--- What you are asked to do ---
Print out the entire listing verbatim.
----
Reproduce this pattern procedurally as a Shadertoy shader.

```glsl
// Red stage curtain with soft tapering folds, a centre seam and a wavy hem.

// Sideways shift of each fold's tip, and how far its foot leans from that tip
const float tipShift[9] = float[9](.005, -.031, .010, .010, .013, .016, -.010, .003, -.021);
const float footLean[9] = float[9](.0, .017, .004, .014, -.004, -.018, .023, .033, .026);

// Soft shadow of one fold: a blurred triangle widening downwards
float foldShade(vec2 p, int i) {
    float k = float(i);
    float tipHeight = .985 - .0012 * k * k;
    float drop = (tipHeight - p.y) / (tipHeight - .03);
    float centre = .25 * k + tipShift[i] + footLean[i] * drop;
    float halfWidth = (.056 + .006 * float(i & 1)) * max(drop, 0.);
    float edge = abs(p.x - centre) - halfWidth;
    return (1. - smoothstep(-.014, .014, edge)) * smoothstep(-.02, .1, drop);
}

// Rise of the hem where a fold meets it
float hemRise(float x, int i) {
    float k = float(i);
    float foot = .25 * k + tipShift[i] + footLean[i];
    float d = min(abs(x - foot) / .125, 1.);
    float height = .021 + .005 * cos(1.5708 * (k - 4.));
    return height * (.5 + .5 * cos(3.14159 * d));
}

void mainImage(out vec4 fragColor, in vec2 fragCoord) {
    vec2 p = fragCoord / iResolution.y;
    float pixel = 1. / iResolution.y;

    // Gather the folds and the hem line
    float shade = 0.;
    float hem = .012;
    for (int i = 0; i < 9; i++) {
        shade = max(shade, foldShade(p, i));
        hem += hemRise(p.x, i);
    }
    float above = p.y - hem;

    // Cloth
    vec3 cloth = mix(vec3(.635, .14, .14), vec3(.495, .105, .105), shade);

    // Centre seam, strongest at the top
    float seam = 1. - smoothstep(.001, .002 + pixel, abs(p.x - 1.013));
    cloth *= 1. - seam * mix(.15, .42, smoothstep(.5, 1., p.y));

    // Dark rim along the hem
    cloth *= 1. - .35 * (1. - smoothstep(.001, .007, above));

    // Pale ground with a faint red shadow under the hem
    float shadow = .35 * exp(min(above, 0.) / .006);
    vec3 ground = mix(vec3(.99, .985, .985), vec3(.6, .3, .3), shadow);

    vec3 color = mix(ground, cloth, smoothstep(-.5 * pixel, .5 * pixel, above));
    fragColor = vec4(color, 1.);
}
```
----
--- Reply ---
Reproduce this pattern procedurally as a Shadertoy shader.

```glsl
// Red stage curtain with soft tapering folds, a centre seam and a wavy hem.

// Sideways shift of each fold's tip, and how far its foot leans from that tip
const float tipShift[9] = float[9](.005, -.031, .010, .010, .013, .016, -.010, .003, -.021);
const float footLean[9] = float[9](.0, .017, .004, .014, -.004, -.018, .023, .033, .026);

// Soft shadow of one fold: a blurred triangle widening downwards
float foldShade(vec2 p, int i) {
    float k = float(i);
    float tipHeight = .985 - .0012 * k * k;
    float drop = (tipHeight - p.y) / (tipHeight - .03);
    float centre = .25 * k + tipShift[i] + footLean[i] * drop;
    float halfWidth = (.056 + .006 * float(i & 1)) * max(drop, 0.);
    float edge = abs(p.x - centre) - halfWidth;
    return (1. - smoothstep(-.014, .014, edge)) * smoothstep(-.02, .1, drop);
}

// Rise of the hem where a fold meets it
float hemRise(float x, int i) {
    float k = float(i);
    float foot = .25 * k + tipShift[i] + footLean[i];
    float d = min(abs(x - foot) / .125, 1.);
    float height = .021 + .005 * cos(1.5708 * (k - 4.));
    return height * (.5 + .5 * cos(3.14159 * d));
}

void mainImage(out vec4 fragColor, in vec2 fragCoord) {
    vec2 p = fragCoord / iResolution.y;
    float pixel = 1. / iResolution.y;

    // Gather the folds and the hem line
    float shade = 0.;
    float hem = .012;
    for (int i = 0; i < 9; i++) {
        shade = max(shade, foldShade(p, i));
        hem += hemRise(p.x, i);
    }
    float above = p.y - hem;

    // Cloth
    vec3 cloth = mix(vec3(.635, .14, .14), vec3(.495, .105, .105), shade);

    // Centre seam, strongest at the top
    float seam = 1. - smoothstep(.001, .002 + pixel, abs(p.x - 1.013));
    cloth *= 1. - seam * mix(.15, .42, smoothstep(.5, 1., p.y));

    // Dark rim along the hem
    cloth *= 1. - .35 * (1. - smoothstep(.001, .007, above));

    // Pale ground with a faint red shadow under the hem
    float shadow = .35 * exp(min(above, 0.) / .006);
    vec3 ground = mix(vec3(.99, .985, .985), vec3(.6, .3, .3), shadow);

    vec3 color = mix(ground, cloth, smoothstep(-.5 * pixel, .5 * pixel, above));
    fragColor = vec4(color, 1.);
}
```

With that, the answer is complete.